+++ Raw data +++
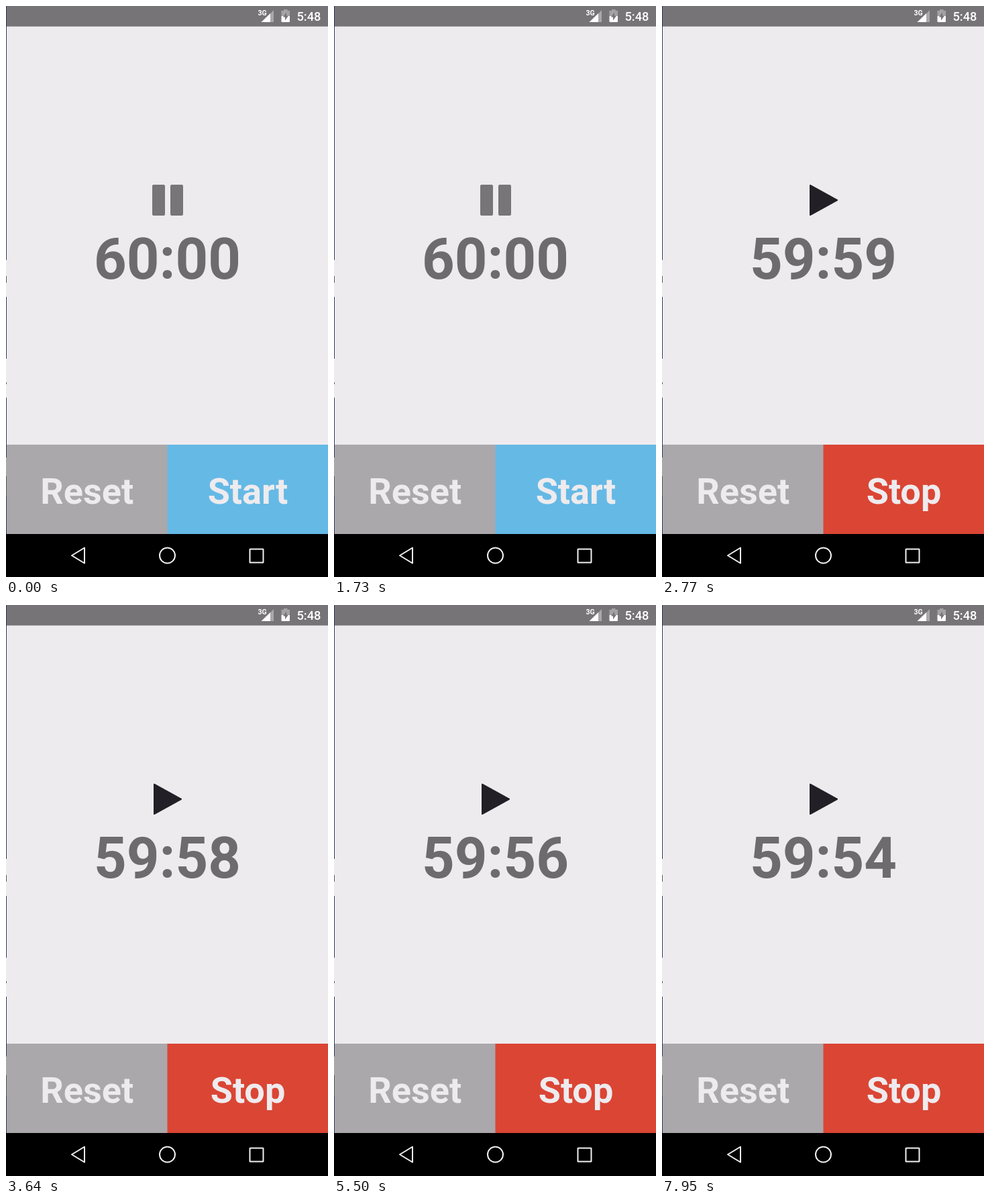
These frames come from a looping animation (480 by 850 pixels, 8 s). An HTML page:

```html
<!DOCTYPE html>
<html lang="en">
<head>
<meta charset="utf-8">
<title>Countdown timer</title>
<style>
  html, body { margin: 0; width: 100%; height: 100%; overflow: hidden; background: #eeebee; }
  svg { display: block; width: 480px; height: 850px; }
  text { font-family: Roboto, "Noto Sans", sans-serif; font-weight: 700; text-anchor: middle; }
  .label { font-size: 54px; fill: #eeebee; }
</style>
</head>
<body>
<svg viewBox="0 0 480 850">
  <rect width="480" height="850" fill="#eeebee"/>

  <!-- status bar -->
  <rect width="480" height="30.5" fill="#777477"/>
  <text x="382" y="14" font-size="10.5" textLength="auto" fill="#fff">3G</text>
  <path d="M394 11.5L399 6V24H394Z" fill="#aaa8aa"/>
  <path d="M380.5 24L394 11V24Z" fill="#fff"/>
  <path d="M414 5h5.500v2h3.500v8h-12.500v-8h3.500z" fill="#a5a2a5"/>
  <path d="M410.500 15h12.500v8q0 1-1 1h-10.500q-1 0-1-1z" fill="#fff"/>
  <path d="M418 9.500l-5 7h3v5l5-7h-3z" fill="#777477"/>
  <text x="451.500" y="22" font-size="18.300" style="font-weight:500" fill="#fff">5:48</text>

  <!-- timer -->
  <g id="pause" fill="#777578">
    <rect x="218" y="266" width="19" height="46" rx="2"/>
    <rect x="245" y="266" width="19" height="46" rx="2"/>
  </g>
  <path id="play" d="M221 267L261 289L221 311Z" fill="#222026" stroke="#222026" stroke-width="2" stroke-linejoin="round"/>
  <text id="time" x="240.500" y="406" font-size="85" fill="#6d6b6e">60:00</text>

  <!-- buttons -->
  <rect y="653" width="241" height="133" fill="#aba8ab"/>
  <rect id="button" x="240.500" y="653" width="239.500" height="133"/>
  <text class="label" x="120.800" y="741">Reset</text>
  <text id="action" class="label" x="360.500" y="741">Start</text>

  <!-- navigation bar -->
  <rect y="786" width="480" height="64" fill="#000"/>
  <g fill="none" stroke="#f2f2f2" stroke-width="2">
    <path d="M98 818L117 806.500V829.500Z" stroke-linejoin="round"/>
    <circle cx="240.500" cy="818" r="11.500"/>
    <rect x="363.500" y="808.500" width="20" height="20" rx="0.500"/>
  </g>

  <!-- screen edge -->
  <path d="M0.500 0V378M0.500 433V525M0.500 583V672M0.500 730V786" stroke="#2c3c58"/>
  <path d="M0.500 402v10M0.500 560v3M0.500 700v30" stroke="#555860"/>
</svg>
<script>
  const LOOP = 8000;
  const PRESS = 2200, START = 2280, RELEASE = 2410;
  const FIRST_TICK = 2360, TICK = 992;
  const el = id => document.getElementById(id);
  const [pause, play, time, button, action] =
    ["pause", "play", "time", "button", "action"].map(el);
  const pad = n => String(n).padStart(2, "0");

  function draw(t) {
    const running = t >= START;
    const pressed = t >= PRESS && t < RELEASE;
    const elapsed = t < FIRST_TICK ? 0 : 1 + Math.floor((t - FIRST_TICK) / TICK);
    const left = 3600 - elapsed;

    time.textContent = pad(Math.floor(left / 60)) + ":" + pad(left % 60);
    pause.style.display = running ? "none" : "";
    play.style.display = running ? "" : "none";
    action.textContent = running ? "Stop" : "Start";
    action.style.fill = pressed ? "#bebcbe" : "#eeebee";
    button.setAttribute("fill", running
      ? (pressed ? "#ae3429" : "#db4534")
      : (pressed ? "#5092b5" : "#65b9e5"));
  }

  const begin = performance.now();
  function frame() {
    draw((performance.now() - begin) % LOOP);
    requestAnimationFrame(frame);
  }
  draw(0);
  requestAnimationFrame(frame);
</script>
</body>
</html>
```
+++
Work instruction: Restate the whole listing exactly as written, minus the pictures.

Expected answer:
These frames come from a looping animation (480 by 850 pixels, 8 s). An HTML page:

```html
<!DOCTYPE html>
<html lang="en">
<head>
<meta charset="utf-8">
<title>Countdown timer</title>
<style>
  html, body { margin: 0; width: 100%; height: 100%; overflow: hidden; background: #eeebee; }
  svg { display: block; width: 480px; height: 850px; }
  text { font-family: Roboto, "Noto Sans", sans-serif; font-weight: 700; text-anchor: middle; }
  .label { font-size: 54px; fill: #eeebee; }
</style>
</head>
<body>
<svg viewBox="0 0 480 850">
  <rect width="480" height="850" fill="#eeebee"/>

  <!-- status bar -->
  <rect width="480" height="30.5" fill="#777477"/>
  <text x="382" y="14" font-size="10.5" textLength="auto" fill="#fff">3G</text>
  <path d="M394 11.5L399 6V24H394Z" fill="#aaa8aa"/>
  <path d="M380.5 24L394 11V24Z" fill="#fff"/>
  <path d="M414 5h5.500v2h3.500v8h-12.500v-8h3.500z" fill="#a5a2a5"/>
  <path d="M410.500 15h12.500v8q0 1-1 1h-10.500q-1 0-1-1z" fill="#fff"/>
  <path d="M418 9.500l-5 7h3v5l5-7h-3z" fill="#777477"/>
  <text x="451.500" y="22" font-size="18.300" style="font-weight:500" fill="#fff">5:48</text>

  <!-- timer -->
  <g id="pause" fill="#777578">
    <rect x="218" y="266" width="19" height="46" rx="2"/>
    <rect x="245" y="266" width="19" height="46" rx="2"/>
  </g>
  <path id="play" d="M221 267L261 289L221 311Z" fill="#222026" stroke="#222026" stroke-width="2" stroke-linejoin="round"/>
  <text id="time" x="240.500" y="406" font-size="85" fill="#6d6b6e">60:00</text>

  <!-- buttons -->
  <rect y="653" width="241" height="133" fill="#aba8ab"/>
  <rect id="button" x="240.500" y="653" width="239.500" height="133"/>
  <text class="label" x="120.800" y="741">Reset</text>
  <text id="action" class="label" x="360.500" y="741">Start</text>

  <!-- navigation bar -->
  <rect y="786" width="480" height="64" fill="#000"/>
  <g fill="none" stroke="#f2f2f2" stroke-width="2">
    <path d="M98 818L117 806.500V829.500Z" stroke-linejoin="round"/>
    <circle cx="240.500" cy="818" r="11.500"/>
    <rect x="363.500" y="808.500" width="20" height="20" rx="0.500"/>
  </g>

  <!-- screen edge -->
  <path d="M0.500 0V378M0.500 433V525M0.500 583V672M0.500 730V786" stroke="#2c3c58"/>
  <path d="M0.500 402v10M0.500 560v3M0.500 700v30" stroke="#555860"/>
</svg>
<script>
  const LOOP = 8000;
  const PRESS = 2200, START = 2280, RELEASE = 2410;
  const FIRST_TICK = 2360, TICK = 992;
  const el = id => document.getElementById(id);
  const [pause, play, time, button, action] =
    ["pause", "play", "time", "button", "action"].map(el);
  const pad = n => String(n).padStart(2, "0");

  function draw(t) {
    const running = t >= START;
    const pressed = t >= PRESS && t < RELEASE;
    const elapsed = t < FIRST_TICK ? 0 : 1 + Math.floor((t - FIRST_TICK) / TICK);
    const left = 3600 - elapsed;

    time.textContent = pad(Math.floor(left / 60)) + ":" + pad(left % 60);
    pause.style.display = running ? "none" : "";
    play.style.display = running ? "" : "none";
    action.textContent = running ? "Stop" : "Start";
    action.style.fill = pressed ? "#bebcbe" : "#eeebee";
    button.setAttribute("fill", running
      ? (pressed ? "#ae3429" : "#db4534")
      : (pressed ? "#5092b5" : "#65b9e5"));
  }

  const begin = performance.now();
  function frame() {
    draw((performance.now() - begin) % LOOP);
    requestAnimationFrame(frame);
  }
  draw(0);
  requestAnimationFrame(frame);
</script>
</body>
</html>
```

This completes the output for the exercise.